SOURCE MATERIAL:
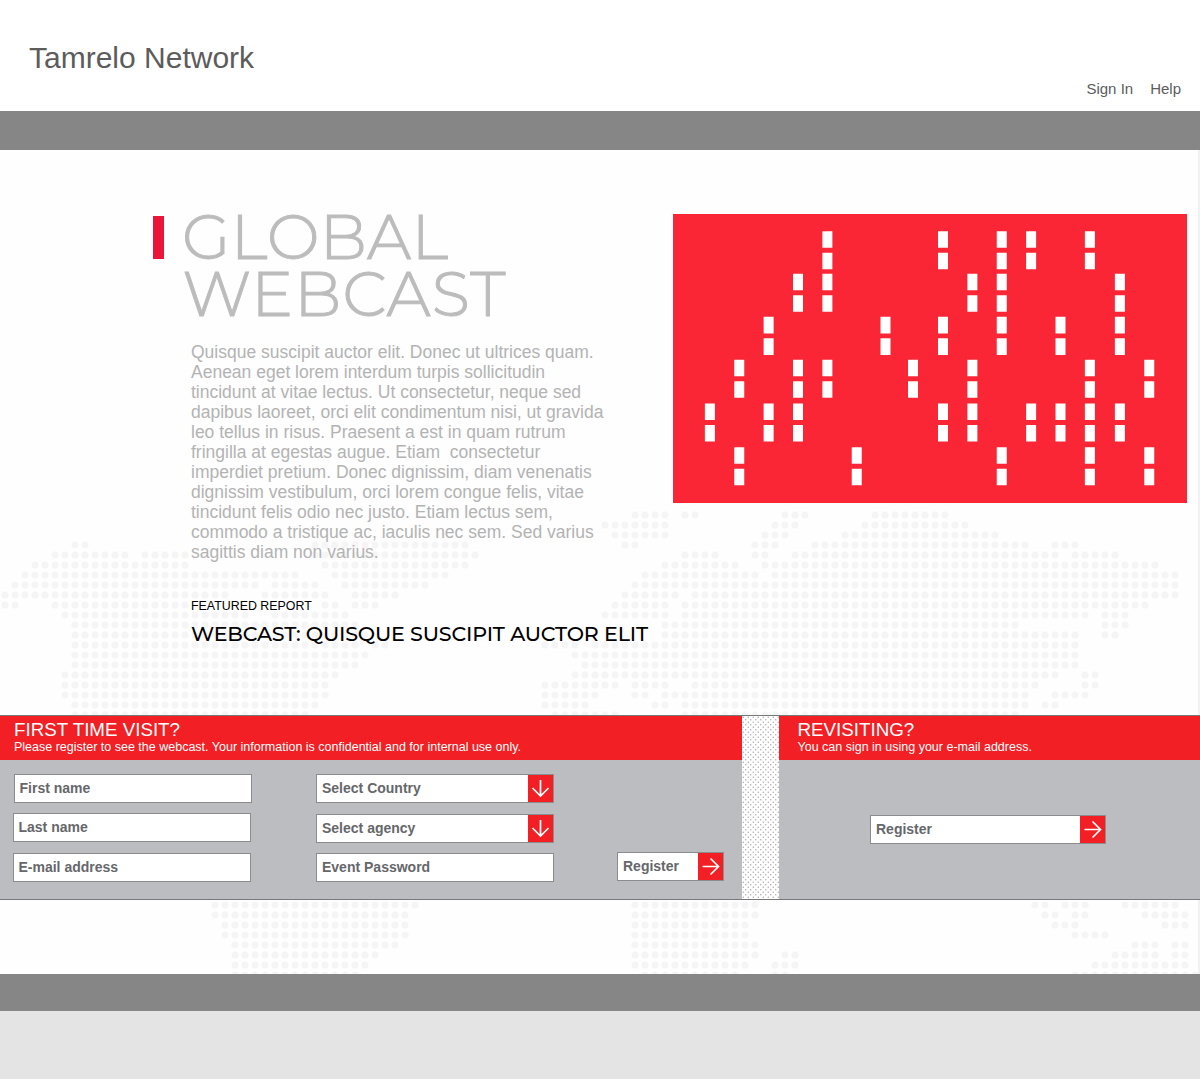
<!DOCTYPE html>
<html lang="en">
<head>
<meta charset="utf-8">
<title>Global Webcast</title>
<link rel="stylesheet" href="https://fonts.googleapis.com/css2?family=Arimo:wght@400;700&family=Montserrat:wght@300;400;500&display=swap">
<style>
:root {
  --red: #f21f24;
  --panel-red: #fb2635;
  --marker-red: #ea1538;
  --bar: #868686;
  --form: #bcbdc0;
  --heading: #bcbcbc;
  --copy: #b3b3b3;
  --label: #66676a;
  --nav: #5c5c5c;
  --rule: #77787a;
  --dot: #f5f5f5;
  --page: #e4e4e4;
  --white: #fff;
  --ink: #000;
}
* { box-sizing: border-box; margin: 0; padding: 0; }
html, body { width: 1200px; height: 1079px; overflow: hidden; background: var(--page); }
body { position: relative; font-family: Arimo, Arial, sans-serif; }
a { color: inherit; text-decoration: none; }
svg { display: block; overflow: visible; }
.defs { position: absolute; width: 0; height: 0; }

.site-header { position: absolute; left: 0; top: 0; width: 1200px; height: 111px; background: var(--white); }
.site-name { position: absolute; left: 29px; top: 40px; font-size: 30px; line-height: 36px; color: var(--nav); white-space: nowrap; }
.account { position: absolute; right: 19px; top: 79px; display: flex; gap: 17px; font-size: 15px; line-height: 20px; color: var(--nav); }
.band { position: absolute; left: 0; width: 1200px; background: var(--bar); }
.band-top { top: 111px; height: 39px; }
.band-bottom { top: 974px; height: 37px; }

.stage { position: absolute; left: 0; top: 150px; width: 1200px; height: 824px; background: #fefefe; overflow: hidden; border-right: 2px solid #f1f1f1; }
.world-map { position: absolute; left: 0; top: -150px; }
.world-map path { fill: none; stroke: var(--dot); stroke-width: 5.6; stroke-linecap: round; stroke-dasharray: 0 8; }

.marker { position: absolute; left: 153px; top: 216px; width: 11px; height: 43px; background: var(--marker-red); }
.title { position: absolute; left: 184px; top: 200px; }
.title text { font-family: Montserrat, sans-serif; font-weight: 300; font-size: 62.5px; fill: var(--heading); stroke: var(--heading); stroke-width: 1; }
.intro { position: absolute; left: 191px; top: 342px; font-size: 17.5px; line-height: 20px; color: var(--copy); white-space: pre; }
.kicker { position: absolute; left: 191px; top: 598px; font-size: 12.4px; line-height: 16px; color: var(--ink); white-space: nowrap; }
.report { position: absolute; left: 191px; top: 616px; }
.report text { font-family: Montserrat, sans-serif; font-weight: 500; font-size: 20.6px; fill: var(--ink); }
.bar-panel { position: absolute; left: 672.5px; top: 214px; }

.forms { position: absolute; left: 0; top: 715px; width: 1200px; height: 185px; border-top: 1px solid var(--rule); border-bottom: 1px solid var(--rule); background: var(--form); }
.form { position: absolute; top: 0; height: 183px; }
.first-visit { left: 0; width: 742px; }
.revisit { left: 779px; width: 421px; }
.form header { height: 44px; padding: 3px 0 0 14px; background: var(--red); color: var(--white); white-space: nowrap; }
.revisit header { padding-left: 18.5px; }
.form h2 { font-weight: 400; font-size: 18.75px; line-height: 21px; }
.form header p { font-size: 12.5px; line-height: 14px; }
.gutter { position: absolute; left: 742px; top: 0; }
.field { position: absolute; display: block; width: 238px; height: 29px; padding-left: 5px; border: 1px solid #8b8c8f; background: var(--white); color: var(--label); font-weight: 700; font-size: 14px; line-height: 26px; white-space: nowrap; }
.field svg { position: absolute; right: 0; top: 0; }
.first-name { left: 13.5px; top: 58px; }
.last-name { left: 12.5px; top: 97px; }
.email { left: 12.5px; top: 137px; }
.country { left: 316px; top: 58px; }
.agency { left: 316px; top: 98px; }
.password { left: 316px; top: 137px; }
.send { left: 617px; top: 136px; width: 107px; }
.return { left: 91px; top: 99px; width: 236px; }
</style>
</head>
<body>

<svg class="defs" aria-hidden="true">
  <defs>
    <path id="bar" d="M0 0h8v13.3h-8zM0 17.2h8v13.3h-8z"/>
    <g id="arrow-right">
      <rect width="25" height="27" fill="var(--red)"/>
      <path d="M4.500 13.500H20.500M12.500 5.500l8 8-8 8" fill="none" stroke="#fff" stroke-width="1.7"/>
    </g>
    <g id="arrow-down">
      <rect width="25" height="27" fill="var(--red)"/>
      <path d="M12.500 5v16M4.500 13l8 8 8-8" fill="none" stroke="#fff" stroke-width="1.7"/>
    </g>
    <pattern id="speckle" width="5" height="5" patternUnits="userSpaceOnUse">
      <rect width="5" height="5" fill="#fff"/>
      <circle cx="1.25" cy="1.25" r=".7" fill="#a4a4a6"/>
      <circle cx="3.75" cy="3.75" r=".7" fill="#a4a4a6"/>
    </pattern>
  </defs>
</svg>

<header class="site-header">
  <a class="site-name" href="#">Tamrelo Network</a>
  <nav class="account"><a href="#">Sign In</a><a href="#">Help</a></nav>
</header>
<div class="band band-top"></div>

<div class="stage">
  <svg class="world-map" width="1200" height="1079" viewBox="0 0 960 863.2" aria-hidden="true">
    <g id="north-america">
      <path d="M60 436h9M252 436h121M44 444h57M116 444h33M252 444h129M28 452h121M260 452h113M20 460h217M268 460h89M12 468h193M220 468h33M276 468h65M4 476h177M212 476h49M284 476h33M4 484h9M44 484h105M260 484h9M284 484h17M52 492h145M220 492h57M60 500h225M60 508h233M60 516h225M300 516h9M60 524h233M60 532h225M52 540h217M52 548h209M52 556h209M60 564h193M60 572h185"/>
    </g>
    <g id="eurasia">
      <path d="M508 412h25M548 412h9M628 412h17M700 412h57M484 420h49M620 420h17M692 420h81M492 428h41M612 428h17M676 428h121M500 436h9M604 436h17M652 436h169M844 436h17M548 444h25M604 444h9M636 444h209M860 444h33M532 452h57M612 452h313M516 460h89M620 460h321M508 468h433M500 476h41M556 476h385M492 484h41M548 484h369M484 492h49M548 492h321M884 492h17M532 500h281M884 500h17M532 508h329M884 508h9M436 516h25M476 516h385M460 524h401M468 532h393M460 540h385M868 540h9M436 548h57M508 548h25M556 548h273M868 548h9M436 556h41M508 556h9M532 556h289M844 556h9M860 556h9M436 564h33M524 564h9M548 564h273M836 564h9M444 572h49M548 572h265"/>
    </g>
    <g id="south-america">
      <path d="M172 724h161M172 732h153M180 740h145M180 748h145M188 756h129M188 764h113M188 772h105M188 780h97"/>
    </g>
    <g id="africa">
      <path d="M508 724h97M508 732h97M508 740h89M508 748h89M508 756h97M508 764h97M628 764h9M508 772h89M620 772h17M516 780h73M620 780h9"/>
    </g>
    <g id="oceania">
      <path d="M828 724h9M852 724h17M900 724h41M836 732h9M860 732h9M916 732h33M844 740h17M932 740h17M860 748h25M908 756h17M940 756h9M892 764h33M940 764h9M876 772h73M860 780h97"/>
    </g>
  </svg>
</div>

<main>
  <div class="marker"></div>
  <h1 class="title" aria-label="Global Webcast">
    <svg width="330" height="120">
      <text x="-2" y="59" textLength="266">GLOBAL</text>
      <text x="-1.500" y="116" textLength="323">WEBCAST</text>
    </svg>
  </h1>
  <p class="intro">Quisque suscipit auctor elit. Donec ut ultrices quam.
Aenean eget lorem interdum turpis sollicitudin
tincidunt at vitae lectus. Ut consectetur, neque sed
dapibus laoreet, orci elit condimentum nisi, ut gravida
leo tellus in risus. Praesent a est in quam rutrum
fringilla at egestas augue. Etiam  consectetur
imperdiet pretium. Donec dignissim, diam venenatis
dignissim vestibulum, orci lorem congue felis, vitae
tincidunt felis odio nec justo. Etiam lectus sem,
commodo a tristique ac, iaculis nec sem. Sed varius
sagittis diam non varius.</p>
  <p class="kicker">FEATURED REPORT</p>
  <h2 class="report">
    <a href="#"><svg width="460" height="32">
      <text x="0" y="25" textLength="457">WEBCAST: QUISQUE SUSCIPIT AUCTOR ELIT</text>
    </svg></a>
  </h2>

  <svg class="bar-panel" width="514" height="289" viewBox="538 171 411.200 231.200" role="img" aria-label="Red panel with rows of white split bars">
    <rect x="538" y="171" width="411.200" height="231.200" fill="var(--panel-red)"/>
    <g fill="#fff">
      <g transform="translate(0 184.700)"><use href="#bar" x="657.500"/><use href="#bar" x="750"/><use href="#bar" x="797"/><use href="#bar" x="820.500"/><use href="#bar" x="867.500"/></g>
      <g transform="translate(0 218.700)"><use href="#bar" x="634"/><use href="#bar" x="657.500"/><use href="#bar" x="773.500"/><use href="#bar" x="797"/><use href="#bar" x="891.500"/></g>
      <g transform="translate(0 253.200)"><use href="#bar" x="610.500"/><use href="#bar" x="704"/><use href="#bar" x="750"/><use href="#bar" x="797"/><use href="#bar" x="844"/><use href="#bar" x="891.500"/></g>
      <g transform="translate(0 287.500)"><use href="#bar" x="587"/><use href="#bar" x="634"/><use href="#bar" x="657.500"/><use href="#bar" x="726"/><use href="#bar" x="773.500"/><use href="#bar" x="867.500"/><use href="#bar" x="915"/></g>
      <g transform="translate(0 322.500)"><use href="#bar" x="563.500"/><use href="#bar" x="610.500"/><use href="#bar" x="634"/><use href="#bar" x="750"/><use href="#bar" x="773.500"/><use href="#bar" x="820.500"/><use href="#bar" x="844"/><use href="#bar" x="867.500"/><use href="#bar" x="891.500"/></g>
      <g transform="translate(0 357.500)"><use href="#bar" x="587"/><use href="#bar" x="681"/><use href="#bar" x="797"/><use href="#bar" x="867.500"/><use href="#bar" x="915"/></g>
    </g>
  </svg>

  <div class="forms">
    <section class="form first-visit">
      <header>
        <h2>FIRST TIME VISIT?</h2>
        <p>Please register to see the webcast. Your information is confidential and for internal use only.</p>
      </header>
      <span class="field first-name">First name</span>
      <span class="field last-name">Last name</span>
      <span class="field email">E-mail address</span>
      <a class="field country" href="#">Select Country<svg width="25" height="27" aria-hidden="true"><use href="#arrow-down"/></svg></a>
      <a class="field agency" href="#">Select agency<svg width="25" height="27" aria-hidden="true"><use href="#arrow-down"/></svg></a>
      <span class="field password">Event Password</span>
      <a class="field send" href="#">Register<svg width="25" height="27" aria-hidden="true"><use href="#arrow-right"/></svg></a>
    </section>

    <svg class="gutter" width="37" height="183" aria-hidden="true"><rect width="37" height="183" fill="url(#speckle)"/></svg>

    <section class="form revisit">
      <header>
        <h2>REVISITING?</h2>
        <p>You can sign in using your e-mail address.</p>
      </header>
      <a class="field return" href="#">Register<svg width="25" height="27" aria-hidden="true"><use href="#arrow-right"/></svg></a>
    </section>
  </div>
</main>

<div class="band band-bottom"></div>
</body>
</html>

WHAT YOU HAVE TO DO: Repeat only the lines from the beginning of the material through the line containing "--red: #f21f24;", both ends kept, leaving pictures out.

RESPONSE:
<!DOCTYPE html>
<html lang="en">
<head>
<meta charset="utf-8">
<title>Global Webcast</title>
<link rel="stylesheet" href="https://fonts.googleapis.com/css2?family=Arimo:wght@400;700&family=Montserrat:wght@300;400;500&display=swap">
<style>
:root {
  --red: #f21f24;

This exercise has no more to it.